Redevelopment problems always arise with the suburbanization of a city. In Seoul, the vitality of the downtown area has declined, and unplanned developments have occurred in the metropolitan area without regard for the environment. Since five new town developments have been established, thoughtless use and the development of blind spots in the land use management system have intensified, causing deficiencies in foundational facilities and damaging the environment. As a method of establishing policy measures, planning for new town development is being initiated again. In large-scale urban developments, the role of urban designers is very important for harmonious operation by private developers. Korea’s planned new towns have been studied and analyzed. On the basis of the findings, research is still in progress to create ideas for a sustainable Korean urban framework. This research will not only affect the new towns themselves but also become a model for restructuring other established towns.
Research on Reformation of Urban Design Institutions
The demand for urban design specialists in the private sector has increased recently, but urban design has traditionally been conducted in the public sector, aiding decision making and resolving conflicts between different interests. Historically, this is because urban design was established in order to reduce environmental damage resulting from inappropriate use of private property. This has been established legislatively by the region unit plan, but in the past, this activity has not been as systematic due to the dual urban design tools of building laws and city planning laws. This was true during the transition period of local governments, when local boosterism was used as a means of up-zoning. One of the main goals of this research is to plan elaborate institutional solutions that yield a simple urban design functionality. To pursue this research, it is necessary to understand urban design itself as well as the relevant laws and administrative systems, local self-government, and urban economics.
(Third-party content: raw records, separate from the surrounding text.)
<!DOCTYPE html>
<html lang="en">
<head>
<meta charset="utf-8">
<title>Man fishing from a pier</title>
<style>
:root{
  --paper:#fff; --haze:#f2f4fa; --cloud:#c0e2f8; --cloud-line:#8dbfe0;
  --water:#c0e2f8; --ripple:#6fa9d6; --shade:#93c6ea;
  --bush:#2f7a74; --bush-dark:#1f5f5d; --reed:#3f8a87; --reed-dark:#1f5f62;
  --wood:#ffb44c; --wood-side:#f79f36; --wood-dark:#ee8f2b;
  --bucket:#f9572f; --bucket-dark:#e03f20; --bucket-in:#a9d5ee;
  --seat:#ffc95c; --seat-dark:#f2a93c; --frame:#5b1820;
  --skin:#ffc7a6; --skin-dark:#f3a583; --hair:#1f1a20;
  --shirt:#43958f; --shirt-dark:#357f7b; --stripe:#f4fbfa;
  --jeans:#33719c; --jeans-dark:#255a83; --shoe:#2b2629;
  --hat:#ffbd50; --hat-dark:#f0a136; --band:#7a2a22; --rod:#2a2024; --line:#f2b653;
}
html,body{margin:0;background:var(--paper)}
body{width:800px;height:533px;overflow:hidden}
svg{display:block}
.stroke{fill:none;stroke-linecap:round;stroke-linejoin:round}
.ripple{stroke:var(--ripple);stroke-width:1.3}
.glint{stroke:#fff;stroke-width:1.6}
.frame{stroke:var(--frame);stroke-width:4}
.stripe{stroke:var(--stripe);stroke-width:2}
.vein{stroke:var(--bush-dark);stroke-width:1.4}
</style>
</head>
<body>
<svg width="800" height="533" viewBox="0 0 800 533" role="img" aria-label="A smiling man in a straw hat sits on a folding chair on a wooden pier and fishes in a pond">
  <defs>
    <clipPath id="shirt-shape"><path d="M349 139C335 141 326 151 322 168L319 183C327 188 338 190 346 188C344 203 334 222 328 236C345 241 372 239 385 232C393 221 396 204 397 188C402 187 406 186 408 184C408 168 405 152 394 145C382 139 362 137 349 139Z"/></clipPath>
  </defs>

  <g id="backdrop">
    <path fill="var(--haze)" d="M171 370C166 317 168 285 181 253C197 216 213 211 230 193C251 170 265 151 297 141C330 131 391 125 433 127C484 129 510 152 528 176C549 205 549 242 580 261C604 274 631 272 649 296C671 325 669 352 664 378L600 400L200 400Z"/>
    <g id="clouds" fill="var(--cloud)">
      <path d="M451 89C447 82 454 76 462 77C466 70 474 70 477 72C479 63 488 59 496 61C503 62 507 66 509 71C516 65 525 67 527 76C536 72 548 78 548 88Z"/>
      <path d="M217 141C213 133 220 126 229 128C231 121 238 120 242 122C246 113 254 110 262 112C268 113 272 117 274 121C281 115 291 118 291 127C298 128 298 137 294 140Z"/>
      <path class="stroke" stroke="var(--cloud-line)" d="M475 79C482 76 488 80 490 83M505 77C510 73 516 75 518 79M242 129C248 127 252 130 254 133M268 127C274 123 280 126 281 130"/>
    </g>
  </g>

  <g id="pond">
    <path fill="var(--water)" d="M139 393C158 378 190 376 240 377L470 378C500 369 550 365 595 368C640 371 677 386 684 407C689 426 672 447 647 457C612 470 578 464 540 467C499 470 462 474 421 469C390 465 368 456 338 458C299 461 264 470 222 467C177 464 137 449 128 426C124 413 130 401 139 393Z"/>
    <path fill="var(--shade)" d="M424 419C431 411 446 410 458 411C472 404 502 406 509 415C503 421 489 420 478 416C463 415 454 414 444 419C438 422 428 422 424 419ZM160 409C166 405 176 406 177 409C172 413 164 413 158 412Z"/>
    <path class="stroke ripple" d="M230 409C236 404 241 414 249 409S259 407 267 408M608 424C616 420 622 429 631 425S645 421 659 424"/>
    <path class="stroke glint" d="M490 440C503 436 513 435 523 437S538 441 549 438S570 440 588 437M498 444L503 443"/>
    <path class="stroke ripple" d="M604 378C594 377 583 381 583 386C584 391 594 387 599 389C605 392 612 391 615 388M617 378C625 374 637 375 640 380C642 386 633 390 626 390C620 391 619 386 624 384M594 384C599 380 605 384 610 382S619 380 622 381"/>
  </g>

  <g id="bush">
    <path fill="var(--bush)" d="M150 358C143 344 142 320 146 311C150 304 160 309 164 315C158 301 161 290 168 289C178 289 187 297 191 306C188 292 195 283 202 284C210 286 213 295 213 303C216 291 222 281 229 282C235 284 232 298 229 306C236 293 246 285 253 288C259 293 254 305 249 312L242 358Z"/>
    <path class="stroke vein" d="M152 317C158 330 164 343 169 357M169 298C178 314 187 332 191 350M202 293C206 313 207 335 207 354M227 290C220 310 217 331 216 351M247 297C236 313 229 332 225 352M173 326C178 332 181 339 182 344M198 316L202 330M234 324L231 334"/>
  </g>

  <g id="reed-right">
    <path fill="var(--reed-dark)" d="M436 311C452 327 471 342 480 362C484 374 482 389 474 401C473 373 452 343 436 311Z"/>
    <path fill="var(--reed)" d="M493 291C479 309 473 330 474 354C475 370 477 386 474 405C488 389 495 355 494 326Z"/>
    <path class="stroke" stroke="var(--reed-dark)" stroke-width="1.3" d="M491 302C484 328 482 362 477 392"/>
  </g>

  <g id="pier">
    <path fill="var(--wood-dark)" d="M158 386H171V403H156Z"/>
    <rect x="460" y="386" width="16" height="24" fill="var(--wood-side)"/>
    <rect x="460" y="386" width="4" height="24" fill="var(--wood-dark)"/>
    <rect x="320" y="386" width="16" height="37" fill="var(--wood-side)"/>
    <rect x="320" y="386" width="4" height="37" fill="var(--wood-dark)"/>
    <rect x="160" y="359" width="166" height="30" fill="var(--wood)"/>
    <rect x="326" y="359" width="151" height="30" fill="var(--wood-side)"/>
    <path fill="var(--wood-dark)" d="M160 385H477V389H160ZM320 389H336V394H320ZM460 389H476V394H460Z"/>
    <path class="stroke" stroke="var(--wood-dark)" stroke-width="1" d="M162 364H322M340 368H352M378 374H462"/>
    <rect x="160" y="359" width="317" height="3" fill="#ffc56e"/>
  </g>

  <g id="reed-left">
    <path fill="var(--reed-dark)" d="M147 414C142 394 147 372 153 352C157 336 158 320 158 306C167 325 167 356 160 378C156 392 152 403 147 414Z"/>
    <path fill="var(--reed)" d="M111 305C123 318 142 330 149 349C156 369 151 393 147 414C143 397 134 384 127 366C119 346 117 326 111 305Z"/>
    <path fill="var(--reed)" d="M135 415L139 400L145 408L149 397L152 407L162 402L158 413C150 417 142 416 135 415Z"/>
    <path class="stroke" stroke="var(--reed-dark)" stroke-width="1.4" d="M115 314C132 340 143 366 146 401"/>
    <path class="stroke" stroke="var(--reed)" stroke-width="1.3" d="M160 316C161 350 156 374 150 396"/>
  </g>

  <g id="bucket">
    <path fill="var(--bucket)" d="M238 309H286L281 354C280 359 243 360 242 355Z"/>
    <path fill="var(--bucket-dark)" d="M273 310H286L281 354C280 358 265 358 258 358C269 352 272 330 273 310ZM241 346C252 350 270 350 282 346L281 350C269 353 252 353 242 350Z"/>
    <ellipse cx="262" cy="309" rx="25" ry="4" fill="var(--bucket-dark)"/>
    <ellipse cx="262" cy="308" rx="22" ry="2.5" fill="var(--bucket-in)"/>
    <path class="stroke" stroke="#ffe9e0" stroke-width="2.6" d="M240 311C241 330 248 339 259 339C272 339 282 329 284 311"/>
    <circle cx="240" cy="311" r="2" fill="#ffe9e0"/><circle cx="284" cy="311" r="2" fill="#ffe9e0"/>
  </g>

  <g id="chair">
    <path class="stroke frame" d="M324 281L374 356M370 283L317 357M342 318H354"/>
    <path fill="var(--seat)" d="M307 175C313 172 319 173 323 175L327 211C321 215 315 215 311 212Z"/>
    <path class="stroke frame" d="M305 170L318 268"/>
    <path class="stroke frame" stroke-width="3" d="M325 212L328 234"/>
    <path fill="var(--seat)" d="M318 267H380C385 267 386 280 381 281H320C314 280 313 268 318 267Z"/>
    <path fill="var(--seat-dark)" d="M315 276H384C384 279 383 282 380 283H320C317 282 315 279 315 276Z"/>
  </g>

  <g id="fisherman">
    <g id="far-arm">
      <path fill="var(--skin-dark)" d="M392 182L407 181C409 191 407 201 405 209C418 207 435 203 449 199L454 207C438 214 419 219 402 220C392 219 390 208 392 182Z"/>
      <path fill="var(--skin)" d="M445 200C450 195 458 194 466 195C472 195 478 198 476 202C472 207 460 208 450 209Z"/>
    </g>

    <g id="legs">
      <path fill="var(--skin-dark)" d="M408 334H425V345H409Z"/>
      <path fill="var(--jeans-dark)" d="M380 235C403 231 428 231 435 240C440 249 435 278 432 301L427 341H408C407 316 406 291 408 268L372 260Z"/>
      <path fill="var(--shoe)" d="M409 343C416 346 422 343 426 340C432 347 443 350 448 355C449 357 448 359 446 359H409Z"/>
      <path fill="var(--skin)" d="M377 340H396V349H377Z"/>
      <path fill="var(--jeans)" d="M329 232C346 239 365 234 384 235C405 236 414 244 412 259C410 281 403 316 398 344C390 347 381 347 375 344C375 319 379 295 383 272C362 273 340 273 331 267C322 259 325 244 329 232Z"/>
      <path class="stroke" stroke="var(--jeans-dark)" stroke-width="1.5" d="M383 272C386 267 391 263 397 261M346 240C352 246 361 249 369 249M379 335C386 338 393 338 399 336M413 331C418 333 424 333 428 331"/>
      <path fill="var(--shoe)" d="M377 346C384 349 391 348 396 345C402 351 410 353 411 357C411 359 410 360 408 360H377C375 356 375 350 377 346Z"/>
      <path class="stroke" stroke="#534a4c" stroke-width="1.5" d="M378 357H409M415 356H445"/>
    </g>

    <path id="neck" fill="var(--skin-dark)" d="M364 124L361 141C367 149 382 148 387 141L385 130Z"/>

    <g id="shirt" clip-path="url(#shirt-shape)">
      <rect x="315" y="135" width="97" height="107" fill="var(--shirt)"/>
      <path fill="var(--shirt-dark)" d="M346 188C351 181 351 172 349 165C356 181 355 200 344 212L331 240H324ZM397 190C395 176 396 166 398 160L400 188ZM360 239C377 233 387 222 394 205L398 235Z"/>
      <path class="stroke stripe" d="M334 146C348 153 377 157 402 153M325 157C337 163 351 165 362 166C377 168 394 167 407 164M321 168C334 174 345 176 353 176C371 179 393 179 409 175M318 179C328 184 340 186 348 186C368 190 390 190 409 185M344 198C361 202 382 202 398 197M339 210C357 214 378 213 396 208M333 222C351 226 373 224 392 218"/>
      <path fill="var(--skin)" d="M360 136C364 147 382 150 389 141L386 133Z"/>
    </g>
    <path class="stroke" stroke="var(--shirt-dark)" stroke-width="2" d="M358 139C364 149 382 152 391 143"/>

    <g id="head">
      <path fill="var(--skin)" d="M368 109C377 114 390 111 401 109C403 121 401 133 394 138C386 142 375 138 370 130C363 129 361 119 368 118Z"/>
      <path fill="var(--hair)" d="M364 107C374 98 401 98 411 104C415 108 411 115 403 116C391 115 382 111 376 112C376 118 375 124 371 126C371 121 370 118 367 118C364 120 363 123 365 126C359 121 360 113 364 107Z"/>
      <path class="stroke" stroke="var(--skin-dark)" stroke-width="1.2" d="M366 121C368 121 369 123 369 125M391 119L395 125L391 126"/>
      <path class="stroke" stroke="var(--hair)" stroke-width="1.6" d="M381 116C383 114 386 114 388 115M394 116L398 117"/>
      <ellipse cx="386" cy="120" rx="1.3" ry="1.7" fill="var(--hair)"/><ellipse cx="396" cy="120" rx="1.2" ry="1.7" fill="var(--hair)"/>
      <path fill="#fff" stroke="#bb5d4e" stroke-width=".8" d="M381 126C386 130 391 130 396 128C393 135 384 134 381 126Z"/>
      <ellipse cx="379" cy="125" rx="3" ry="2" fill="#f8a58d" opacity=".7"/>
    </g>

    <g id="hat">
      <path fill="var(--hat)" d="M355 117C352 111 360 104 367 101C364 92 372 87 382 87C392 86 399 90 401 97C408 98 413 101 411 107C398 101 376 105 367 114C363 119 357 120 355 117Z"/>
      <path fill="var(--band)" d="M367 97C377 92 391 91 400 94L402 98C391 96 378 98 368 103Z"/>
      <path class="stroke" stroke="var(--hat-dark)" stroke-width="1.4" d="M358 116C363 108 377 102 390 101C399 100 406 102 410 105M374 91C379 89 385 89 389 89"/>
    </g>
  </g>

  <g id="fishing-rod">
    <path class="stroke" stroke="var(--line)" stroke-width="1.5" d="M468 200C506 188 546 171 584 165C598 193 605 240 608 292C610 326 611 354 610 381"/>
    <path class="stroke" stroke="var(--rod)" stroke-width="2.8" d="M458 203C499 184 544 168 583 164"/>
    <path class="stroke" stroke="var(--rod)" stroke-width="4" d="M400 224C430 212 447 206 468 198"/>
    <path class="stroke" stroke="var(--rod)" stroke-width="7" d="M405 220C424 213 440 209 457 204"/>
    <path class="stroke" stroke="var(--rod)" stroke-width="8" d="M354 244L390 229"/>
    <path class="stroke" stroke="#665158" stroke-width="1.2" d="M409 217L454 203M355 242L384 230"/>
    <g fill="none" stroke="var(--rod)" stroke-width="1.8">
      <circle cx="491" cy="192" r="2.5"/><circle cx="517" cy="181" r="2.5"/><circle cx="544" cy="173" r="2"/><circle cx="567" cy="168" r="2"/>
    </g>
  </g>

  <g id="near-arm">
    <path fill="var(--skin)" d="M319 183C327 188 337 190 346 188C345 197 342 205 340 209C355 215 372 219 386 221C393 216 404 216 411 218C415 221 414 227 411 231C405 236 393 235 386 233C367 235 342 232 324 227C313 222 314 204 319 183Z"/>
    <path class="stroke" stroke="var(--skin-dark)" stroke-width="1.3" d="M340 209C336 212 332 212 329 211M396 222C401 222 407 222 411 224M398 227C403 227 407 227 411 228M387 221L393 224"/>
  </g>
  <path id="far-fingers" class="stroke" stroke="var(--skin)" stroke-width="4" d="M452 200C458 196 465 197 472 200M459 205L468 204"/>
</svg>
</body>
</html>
Using the strength of the cooperative course system, the program facilitates active exchanges with other subjects such as environmental planning and geography in order to establish an urban design institution.
Forecasting urban transitions using weighted models was popular in the 1980s but became less common for a time after difficulties in determining the optimal mathematical design were encountered. However, the development of information technology geographical information systems (GISs) in the 1990s opened new possibilities for using technology for forecasting and interactive decision-making regarding the use of urban spaces. Considerable research has been conducted in order to develop models and apply information technology to urban/traffic planning in Korea. However, the development of micro-utilization of land and design support systems have provided the foundation for urban design at a human scale, although their application worldwide is still in the early stages. This program supports research on alternative planning methods for complex urban environments in which a forecasting model and a GIS model of micro-utilization of land are employed. Further, we expect to obtain full-scale results owing to the reduction in the cost of structuring data after the completion of the National GIS project.